Indeed, it is that conflict over the American narrative that may well determine the outcome of the presidential election and the future direction of the United States. Yet, this dispute over the Founders' vision is rarely debated in the mainstream news media.
The argument does, however, inspire right-wing groups which obsess over "strict construction" of the Constitution and the "originalist" intent of the Founders. Such references also have become standard fare on the Republican campaign trail with the four remaining major candidates claiming to be in this fight to defend American "liberty."
On Saturday, for instance, ex-Sen. Rick Santorum declared that President Barack Obama's health-care reform is "a threat to the very essence of who America is." As the New York Times noted, "numbers like 1776 and 1860 increasingly pepper his speeches as he stresses the historical urgency of his candidacy."
The Right's historical narrative holds that the Founders designed the United States to have a weak central government barred from confronting most domestic problems (though with broad powers for defense). Under this "free-market" system, wealthy business interests had the "liberty" to set their own rules and the average citizen had the "freedom" to make his way the best he could.
There is, of course, a counter-narrative, but Democrats and progressives rarely make it, preferring to cede the history to the Right and to argue that the Founders couldn't possibly have anticipated the complex problems of the modern age.
Still, the counter-narrative to the GOP mythology is grounded in solid history.
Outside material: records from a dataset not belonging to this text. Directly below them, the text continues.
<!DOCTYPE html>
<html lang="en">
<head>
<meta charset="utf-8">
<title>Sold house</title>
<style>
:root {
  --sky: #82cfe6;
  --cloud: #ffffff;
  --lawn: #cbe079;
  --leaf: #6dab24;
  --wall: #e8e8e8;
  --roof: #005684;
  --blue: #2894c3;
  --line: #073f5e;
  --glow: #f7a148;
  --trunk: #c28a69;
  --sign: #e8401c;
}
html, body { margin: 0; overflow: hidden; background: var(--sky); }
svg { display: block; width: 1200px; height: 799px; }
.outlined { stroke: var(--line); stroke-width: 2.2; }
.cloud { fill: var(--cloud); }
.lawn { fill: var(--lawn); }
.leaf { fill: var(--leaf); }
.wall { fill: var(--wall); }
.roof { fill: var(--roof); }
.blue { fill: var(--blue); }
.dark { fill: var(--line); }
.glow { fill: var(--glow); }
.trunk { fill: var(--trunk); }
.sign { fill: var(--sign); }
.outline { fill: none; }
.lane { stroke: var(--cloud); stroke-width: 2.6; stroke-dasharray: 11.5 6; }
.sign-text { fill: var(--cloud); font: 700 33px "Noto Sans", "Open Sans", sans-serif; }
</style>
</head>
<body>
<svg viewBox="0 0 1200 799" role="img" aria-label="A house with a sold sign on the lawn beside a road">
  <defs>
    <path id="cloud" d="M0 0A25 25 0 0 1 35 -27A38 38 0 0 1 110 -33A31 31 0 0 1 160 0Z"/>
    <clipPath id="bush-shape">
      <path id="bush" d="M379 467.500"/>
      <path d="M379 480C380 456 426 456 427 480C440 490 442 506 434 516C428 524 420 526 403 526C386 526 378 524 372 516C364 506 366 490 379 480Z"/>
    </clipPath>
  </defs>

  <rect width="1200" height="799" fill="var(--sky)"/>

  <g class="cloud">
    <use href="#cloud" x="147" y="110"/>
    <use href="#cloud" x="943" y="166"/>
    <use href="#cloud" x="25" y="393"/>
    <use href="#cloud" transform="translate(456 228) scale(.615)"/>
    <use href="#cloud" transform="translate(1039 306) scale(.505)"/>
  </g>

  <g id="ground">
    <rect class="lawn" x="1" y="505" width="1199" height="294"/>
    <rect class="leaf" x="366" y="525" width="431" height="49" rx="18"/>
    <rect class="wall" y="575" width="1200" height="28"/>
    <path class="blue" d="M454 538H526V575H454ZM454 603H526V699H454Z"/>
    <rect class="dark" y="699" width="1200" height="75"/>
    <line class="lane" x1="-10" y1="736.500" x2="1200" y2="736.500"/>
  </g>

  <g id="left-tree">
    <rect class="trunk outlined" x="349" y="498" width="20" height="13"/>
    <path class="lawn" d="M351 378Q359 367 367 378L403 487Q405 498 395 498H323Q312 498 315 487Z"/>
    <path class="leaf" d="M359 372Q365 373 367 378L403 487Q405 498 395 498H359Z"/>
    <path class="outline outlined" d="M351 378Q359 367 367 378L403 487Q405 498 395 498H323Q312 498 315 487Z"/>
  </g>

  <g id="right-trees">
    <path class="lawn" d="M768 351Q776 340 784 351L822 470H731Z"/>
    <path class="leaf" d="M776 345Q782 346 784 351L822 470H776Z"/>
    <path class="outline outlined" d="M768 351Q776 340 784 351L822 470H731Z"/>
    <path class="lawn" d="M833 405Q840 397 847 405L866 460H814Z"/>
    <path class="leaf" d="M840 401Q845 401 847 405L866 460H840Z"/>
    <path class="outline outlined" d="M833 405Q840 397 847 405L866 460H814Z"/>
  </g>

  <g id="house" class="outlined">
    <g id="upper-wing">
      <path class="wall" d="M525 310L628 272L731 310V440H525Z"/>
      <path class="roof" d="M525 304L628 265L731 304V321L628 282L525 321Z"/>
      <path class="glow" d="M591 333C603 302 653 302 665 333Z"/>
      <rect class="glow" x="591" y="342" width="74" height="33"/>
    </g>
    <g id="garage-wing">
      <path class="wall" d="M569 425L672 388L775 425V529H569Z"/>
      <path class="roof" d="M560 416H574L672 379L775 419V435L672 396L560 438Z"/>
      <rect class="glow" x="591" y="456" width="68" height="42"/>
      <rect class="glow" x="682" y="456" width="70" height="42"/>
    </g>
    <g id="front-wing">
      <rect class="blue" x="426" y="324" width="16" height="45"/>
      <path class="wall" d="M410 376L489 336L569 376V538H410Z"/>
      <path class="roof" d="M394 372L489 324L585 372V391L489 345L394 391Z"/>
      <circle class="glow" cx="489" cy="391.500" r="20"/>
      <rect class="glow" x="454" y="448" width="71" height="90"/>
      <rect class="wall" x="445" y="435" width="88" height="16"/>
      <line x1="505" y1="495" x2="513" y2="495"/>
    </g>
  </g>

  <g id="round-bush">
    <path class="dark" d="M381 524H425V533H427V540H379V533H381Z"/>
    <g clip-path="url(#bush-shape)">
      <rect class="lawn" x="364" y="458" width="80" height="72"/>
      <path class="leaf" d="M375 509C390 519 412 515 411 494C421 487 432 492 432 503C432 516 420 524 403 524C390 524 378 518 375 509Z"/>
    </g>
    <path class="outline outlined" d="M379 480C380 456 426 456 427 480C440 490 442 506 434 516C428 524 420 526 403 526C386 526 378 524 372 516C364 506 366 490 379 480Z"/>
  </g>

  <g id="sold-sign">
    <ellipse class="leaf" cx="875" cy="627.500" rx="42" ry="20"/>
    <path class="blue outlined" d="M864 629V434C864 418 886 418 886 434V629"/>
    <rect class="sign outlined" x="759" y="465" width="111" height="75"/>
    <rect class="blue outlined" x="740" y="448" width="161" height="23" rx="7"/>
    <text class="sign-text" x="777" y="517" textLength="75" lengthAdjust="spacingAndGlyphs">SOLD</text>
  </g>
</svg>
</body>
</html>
Indeed, the evidence is that most constitutional framers were pragmatic men interested in building a strong nation. They also were fed up with the weak central government under the Articles of Confederation. They surely weren't anti-government ideologues.
In the Constitution, they created a robust central authority, stating in the preamble the explicit responsibility of the government "to promote the general Welfare." The document also granted the federal government broad domestic powers, including authority to regulate interstate commerce, the so-called Commerce Clause.
Framing the Commerce Clause
Plus, the Commerce Clause was not some afterthought at the Constitutional Convention in 1787. It was presented as one of the new federal powers in James Madison's Virginia plan on the first day of substantive debate. It also was considered one of the least controversial features of the new governing framework.
Indeed, constitutional architect Madison had been maneuvering to give this power to the federal government for years, seeking such a change in the Articles of Confederation, which governed the United States from 1777 to 1787.
Madison "sponsored a resolution instructing Virginia congressmen to vote to give the federal government the authority to regulate commerce for twenty-five years," noted Chris DeRose in Founding Rivals, a resolution that won the support of Gen. George Washington, one of the fiercest critics of the weak central government in the Articles of Confederation.
Because the Articles' structure of 13 "independent" and "sovereign" states had left Washington's soldiers starving and desperate -- when the states reneged on promised funding -- Washington advocated a much stronger central government.
Regarding Madison's commerce idea, Washington wrote that...
"the proposition in my opinion is so self evident that I confess I am at a loss to discover wherein lies the weight of the objection to the measure. We are either a united people, or we are not. If the former, let us, in all matters of a general concern act as a nation, which have national objects to promote, and a national character to support. If we are not, let us no longer act a farce by pretending it to be."
When the Virginia legislature slashed Madison's proposal for federal control of commerce from 25 years to 13 years, he voted against it as insufficient. His thoughts then turned to a more drastic scheme for consolidating power in the hands of the federal government, a constitutional convention, albeit under the guise of simply proposing some changes to the Articles.
A Dramatic Change